> [WORK TO BE COMPLETED]: Line by line, retype the material with nothing left out.

> [RECORDS FOR THIS EXERCISE]:

++++++++++

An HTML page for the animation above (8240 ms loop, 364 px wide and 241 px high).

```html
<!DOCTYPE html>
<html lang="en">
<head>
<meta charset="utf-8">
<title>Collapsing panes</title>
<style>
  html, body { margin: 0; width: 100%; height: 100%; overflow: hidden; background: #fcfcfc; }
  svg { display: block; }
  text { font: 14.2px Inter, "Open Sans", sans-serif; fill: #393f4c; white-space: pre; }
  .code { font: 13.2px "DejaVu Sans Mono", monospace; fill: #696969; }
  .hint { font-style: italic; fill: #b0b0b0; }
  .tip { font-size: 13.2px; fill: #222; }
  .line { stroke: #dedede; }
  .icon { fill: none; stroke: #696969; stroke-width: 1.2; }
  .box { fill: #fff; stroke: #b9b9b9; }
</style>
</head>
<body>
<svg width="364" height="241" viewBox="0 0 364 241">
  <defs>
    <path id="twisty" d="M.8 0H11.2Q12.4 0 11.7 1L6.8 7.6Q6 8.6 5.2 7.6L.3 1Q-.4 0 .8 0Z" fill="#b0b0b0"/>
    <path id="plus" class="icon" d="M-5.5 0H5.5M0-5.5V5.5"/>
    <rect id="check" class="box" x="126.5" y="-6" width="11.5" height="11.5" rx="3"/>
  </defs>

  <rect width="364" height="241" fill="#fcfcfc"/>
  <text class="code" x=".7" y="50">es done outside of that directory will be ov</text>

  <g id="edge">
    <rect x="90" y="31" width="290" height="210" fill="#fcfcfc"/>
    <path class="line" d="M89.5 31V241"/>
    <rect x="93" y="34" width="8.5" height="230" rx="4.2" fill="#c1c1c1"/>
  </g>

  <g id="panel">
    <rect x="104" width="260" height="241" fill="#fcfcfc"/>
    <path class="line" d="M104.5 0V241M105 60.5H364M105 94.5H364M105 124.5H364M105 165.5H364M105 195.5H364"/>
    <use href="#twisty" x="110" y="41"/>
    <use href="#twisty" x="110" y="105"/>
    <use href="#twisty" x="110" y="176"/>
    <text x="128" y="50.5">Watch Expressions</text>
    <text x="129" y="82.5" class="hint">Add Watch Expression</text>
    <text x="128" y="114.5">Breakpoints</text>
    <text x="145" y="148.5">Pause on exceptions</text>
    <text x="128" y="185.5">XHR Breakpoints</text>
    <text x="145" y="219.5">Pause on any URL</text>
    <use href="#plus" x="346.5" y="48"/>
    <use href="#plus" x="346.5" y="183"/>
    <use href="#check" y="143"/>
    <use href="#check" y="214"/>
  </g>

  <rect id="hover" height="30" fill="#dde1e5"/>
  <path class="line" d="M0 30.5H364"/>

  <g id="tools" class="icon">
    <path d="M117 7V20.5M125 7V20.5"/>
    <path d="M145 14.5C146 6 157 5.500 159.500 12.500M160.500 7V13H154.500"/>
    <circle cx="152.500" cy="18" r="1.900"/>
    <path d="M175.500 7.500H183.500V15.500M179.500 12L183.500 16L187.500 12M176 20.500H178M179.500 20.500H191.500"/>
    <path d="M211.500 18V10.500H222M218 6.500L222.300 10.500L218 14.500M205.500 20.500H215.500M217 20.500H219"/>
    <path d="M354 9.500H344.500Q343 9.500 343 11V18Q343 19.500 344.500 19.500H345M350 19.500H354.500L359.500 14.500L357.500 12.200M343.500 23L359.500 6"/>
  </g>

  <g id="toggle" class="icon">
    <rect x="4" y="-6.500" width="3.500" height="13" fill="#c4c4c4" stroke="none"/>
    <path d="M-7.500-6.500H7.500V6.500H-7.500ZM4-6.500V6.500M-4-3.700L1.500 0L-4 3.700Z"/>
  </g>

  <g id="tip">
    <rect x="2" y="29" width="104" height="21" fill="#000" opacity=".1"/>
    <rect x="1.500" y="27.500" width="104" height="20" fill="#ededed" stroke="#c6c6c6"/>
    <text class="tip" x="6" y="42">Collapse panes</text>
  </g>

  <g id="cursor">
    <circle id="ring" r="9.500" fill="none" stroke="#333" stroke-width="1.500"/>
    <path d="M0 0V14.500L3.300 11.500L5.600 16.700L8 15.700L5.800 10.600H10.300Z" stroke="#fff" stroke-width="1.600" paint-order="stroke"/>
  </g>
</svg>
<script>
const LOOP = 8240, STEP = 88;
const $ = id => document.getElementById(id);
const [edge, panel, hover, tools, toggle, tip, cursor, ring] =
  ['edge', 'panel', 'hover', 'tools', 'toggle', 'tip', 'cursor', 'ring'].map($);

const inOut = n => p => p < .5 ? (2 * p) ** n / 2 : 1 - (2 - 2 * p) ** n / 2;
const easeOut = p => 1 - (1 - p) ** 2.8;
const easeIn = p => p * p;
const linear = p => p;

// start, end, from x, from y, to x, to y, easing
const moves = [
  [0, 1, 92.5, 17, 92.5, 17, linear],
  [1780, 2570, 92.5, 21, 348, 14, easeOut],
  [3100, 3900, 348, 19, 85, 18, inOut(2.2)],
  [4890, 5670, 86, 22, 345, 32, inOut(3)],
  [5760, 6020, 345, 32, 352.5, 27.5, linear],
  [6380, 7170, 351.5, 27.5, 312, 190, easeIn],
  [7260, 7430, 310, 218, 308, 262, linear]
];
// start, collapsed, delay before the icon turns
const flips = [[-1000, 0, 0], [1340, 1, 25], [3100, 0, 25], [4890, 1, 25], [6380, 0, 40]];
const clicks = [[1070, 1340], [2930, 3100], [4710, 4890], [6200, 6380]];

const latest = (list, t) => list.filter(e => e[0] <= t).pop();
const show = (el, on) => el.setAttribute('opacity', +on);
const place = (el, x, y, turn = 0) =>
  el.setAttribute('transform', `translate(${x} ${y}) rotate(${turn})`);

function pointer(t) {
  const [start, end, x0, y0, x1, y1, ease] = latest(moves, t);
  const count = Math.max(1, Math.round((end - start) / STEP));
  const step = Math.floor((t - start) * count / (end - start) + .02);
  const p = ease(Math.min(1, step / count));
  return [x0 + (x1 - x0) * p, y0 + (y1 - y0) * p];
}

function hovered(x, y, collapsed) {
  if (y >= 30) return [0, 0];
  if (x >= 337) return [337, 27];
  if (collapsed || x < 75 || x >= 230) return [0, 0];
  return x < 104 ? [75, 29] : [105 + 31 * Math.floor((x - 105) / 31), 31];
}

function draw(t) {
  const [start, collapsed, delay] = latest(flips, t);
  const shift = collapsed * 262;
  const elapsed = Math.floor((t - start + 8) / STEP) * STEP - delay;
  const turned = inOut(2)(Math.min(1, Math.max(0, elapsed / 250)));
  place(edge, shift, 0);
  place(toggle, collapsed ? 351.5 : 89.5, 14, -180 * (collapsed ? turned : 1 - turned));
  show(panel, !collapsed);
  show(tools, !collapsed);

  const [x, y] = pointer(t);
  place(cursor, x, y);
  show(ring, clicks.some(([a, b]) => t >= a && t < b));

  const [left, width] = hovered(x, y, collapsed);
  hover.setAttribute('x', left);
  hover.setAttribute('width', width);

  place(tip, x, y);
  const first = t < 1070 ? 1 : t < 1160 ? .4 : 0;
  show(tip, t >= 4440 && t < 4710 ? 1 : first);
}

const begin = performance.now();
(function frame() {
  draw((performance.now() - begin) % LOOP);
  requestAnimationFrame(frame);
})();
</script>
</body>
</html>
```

++++++++++

> [TASK RESPONSE]:
An HTML page for the animation above (8240 ms loop, 364 px wide and 241 px high).

```html
<!DOCTYPE html>
<html lang="en">
<head>
<meta charset="utf-8">
<title>Collapsing panes</title>
<style>
  html, body { margin: 0; width: 100%; height: 100%; overflow: hidden; background: #fcfcfc; }
  svg { display: block; }
  text { font: 14.2px Inter, "Open Sans", sans-serif; fill: #393f4c; white-space: pre; }
  .code { font: 13.2px "DejaVu Sans Mono", monospace; fill: #696969; }
  .hint { font-style: italic; fill: #b0b0b0; }
  .tip { font-size: 13.2px; fill: #222; }
  .line { stroke: #dedede; }
  .icon { fill: none; stroke: #696969; stroke-width: 1.2; }
  .box { fill: #fff; stroke: #b9b9b9; }
</style>
</head>
<body>
<svg width="364" height="241" viewBox="0 0 364 241">
  <defs>
    <path id="twisty" d="M.8 0H11.2Q12.4 0 11.7 1L6.8 7.6Q6 8.6 5.2 7.6L.3 1Q-.4 0 .8 0Z" fill="#b0b0b0"/>
    <path id="plus" class="icon" d="M-5.5 0H5.5M0-5.5V5.5"/>
    <rect id="check" class="box" x="126.5" y="-6" width="11.5" height="11.5" rx="3"/>
  </defs>

  <rect width="364" height="241" fill="#fcfcfc"/>
  <text class="code" x=".7" y="50">es done outside of that directory will be ov</text>

  <g id="edge">
    <rect x="90" y="31" width="290" height="210" fill="#fcfcfc"/>
    <path class="line" d="M89.5 31V241"/>
    <rect x="93" y="34" width="8.5" height="230" rx="4.2" fill="#c1c1c1"/>
  </g>

  <g id="panel">
    <rect x="104" width="260" height="241" fill="#fcfcfc"/>
    <path class="line" d="M104.5 0V241M105 60.5H364M105 94.5H364M105 124.5H364M105 165.5H364M105 195.5H364"/>
    <use href="#twisty" x="110" y="41"/>
    <use href="#twisty" x="110" y="105"/>
    <use href="#twisty" x="110" y="176"/>
    <text x="128" y="50.5">Watch Expressions</text>
    <text x="129" y="82.5" class="hint">Add Watch Expression</text>
    <text x="128" y="114.5">Breakpoints</text>
    <text x="145" y="148.5">Pause on exceptions</text>
    <text x="128" y="185.5">XHR Breakpoints</text>
    <text x="145" y="219.5">Pause on any URL</text>
    <use href="#plus" x="346.5" y="48"/>
    <use href="#plus" x="346.5" y="183"/>
    <use href="#check" y="143"/>
    <use href="#check" y="214"/>
  </g>

  <rect id="hover" height="30" fill="#dde1e5"/>
  <path class="line" d="M0 30.5H364"/>

  <g id="tools" class="icon">
    <path d="M117 7V20.5M125 7V20.5"/>
    <path d="M145 14.5C146 6 157 5.500 159.500 12.500M160.500 7V13H154.500"/>
    <circle cx="152.500" cy="18" r="1.900"/>
    <path d="M175.500 7.500H183.500V15.500M179.500 12L183.500 16L187.500 12M176 20.500H178M179.500 20.500H191.500"/>
    <path d="M211.500 18V10.500H222M218 6.500L222.300 10.500L218 14.500M205.500 20.500H215.500M217 20.500H219"/>
    <path d="M354 9.500H344.500Q343 9.500 343 11V18Q343 19.500 344.500 19.500H345M350 19.500H354.500L359.500 14.500L357.500 12.200M343.500 23L359.500 6"/>
  </g>

  <g id="toggle" class="icon">
    <rect x="4" y="-6.500" width="3.500" height="13" fill="#c4c4c4" stroke="none"/>
    <path d="M-7.500-6.500H7.500V6.500H-7.500ZM4-6.500V6.500M-4-3.700L1.500 0L-4 3.700Z"/>
  </g>

  <g id="tip">
    <rect x="2" y="29" width="104" height="21" fill="#000" opacity=".1"/>
    <rect x="1.500" y="27.500" width="104" height="20" fill="#ededed" stroke="#c6c6c6"/>
    <text class="tip" x="6" y="42">Collapse panes</text>
  </g>

  <g id="cursor">
    <circle id="ring" r="9.500" fill="none" stroke="#333" stroke-width="1.500"/>
    <path d="M0 0V14.500L3.300 11.500L5.600 16.700L8 15.700L5.800 10.600H10.300Z" stroke="#fff" stroke-width="1.600" paint-order="stroke"/>
  </g>
</svg>
<script>
const LOOP = 8240, STEP = 88;
const $ = id => document.getElementById(id);
const [edge, panel, hover, tools, toggle, tip, cursor, ring] =
  ['edge', 'panel', 'hover', 'tools', 'toggle', 'tip', 'cursor', 'ring'].map($);

const inOut = n => p => p < .5 ? (2 * p) ** n / 2 : 1 - (2 - 2 * p) ** n / 2;
const easeOut = p => 1 - (1 - p) ** 2.8;
const easeIn = p => p * p;
const linear = p => p;

// start, end, from x, from y, to x, to y, easing
const moves = [
  [0, 1, 92.5, 17, 92.5, 17, linear],
  [1780, 2570, 92.5, 21, 348, 14, easeOut],
  [3100, 3900, 348, 19, 85, 18, inOut(2.2)],
  [4890, 5670, 86, 22, 345, 32, inOut(3)],
  [5760, 6020, 345, 32, 352.5, 27.5, linear],
  [6380, 7170, 351.5, 27.5, 312, 190, easeIn],
  [7260, 7430, 310, 218, 308, 262, linear]
];
// start, collapsed, delay before the icon turns
const flips = [[-1000, 0, 0], [1340, 1, 25], [3100, 0, 25], [4890, 1, 25], [6380, 0, 40]];
const clicks = [[1070, 1340], [2930, 3100], [4710, 4890], [6200, 6380]];

const latest = (list, t) => list.filter(e => e[0] <= t).pop();
const show = (el, on) => el.setAttribute('opacity', +on);
const place = (el, x, y, turn = 0) =>
  el.setAttribute('transform', `translate(${x} ${y}) rotate(${turn})`);

function pointer(t) {
  const [start, end, x0, y0, x1, y1, ease] = latest(moves, t);
  const count = Math.max(1, Math.round((end - start) / STEP));
  const step = Math.floor((t - start) * count / (end - start) + .02);
  const p = ease(Math.min(1, step / count));
  return [x0 + (x1 - x0) * p, y0 + (y1 - y0) * p];
}

function hovered(x, y, collapsed) {
  if (y >= 30) return [0, 0];
  if (x >= 337) return [337, 27];
  if (collapsed || x < 75 || x >= 230) return [0, 0];
  return x < 104 ? [75, 29] : [105 + 31 * Math.floor((x - 105) / 31), 31];
}

function draw(t) {
  const [start, collapsed, delay] = latest(flips, t);
  const shift = collapsed * 262;
  const elapsed = Math.floor((t - start + 8) / STEP) * STEP - delay;
  const turned = inOut(2)(Math.min(1, Math.max(0, elapsed / 250)));
  place(edge, shift, 0);
  place(toggle, collapsed ? 351.5 : 89.5, 14, -180 * (collapsed ? turned : 1 - turned));
  show(panel, !collapsed);
  show(tools, !collapsed);

  const [x, y] = pointer(t);
  place(cursor, x, y);
  show(ring, clicks.some(([a, b]) => t >= a && t < b));

  const [left, width] = hovered(x, y, collapsed);
  hover.setAttribute('x', left);
  hover.setAttribute('width', width);

  place(tip, x, y);
  const first = t < 1070 ? 1 : t < 1160 ? .4 : 0;
  show(tip, t >= 4440 && t < 4710 ? 1 : first);
}

const begin = performance.now();
(function frame() {
  draw((performance.now() - begin) % LOOP);
  requestAnimationFrame(frame);
})();
</script>
</body>
</html>
```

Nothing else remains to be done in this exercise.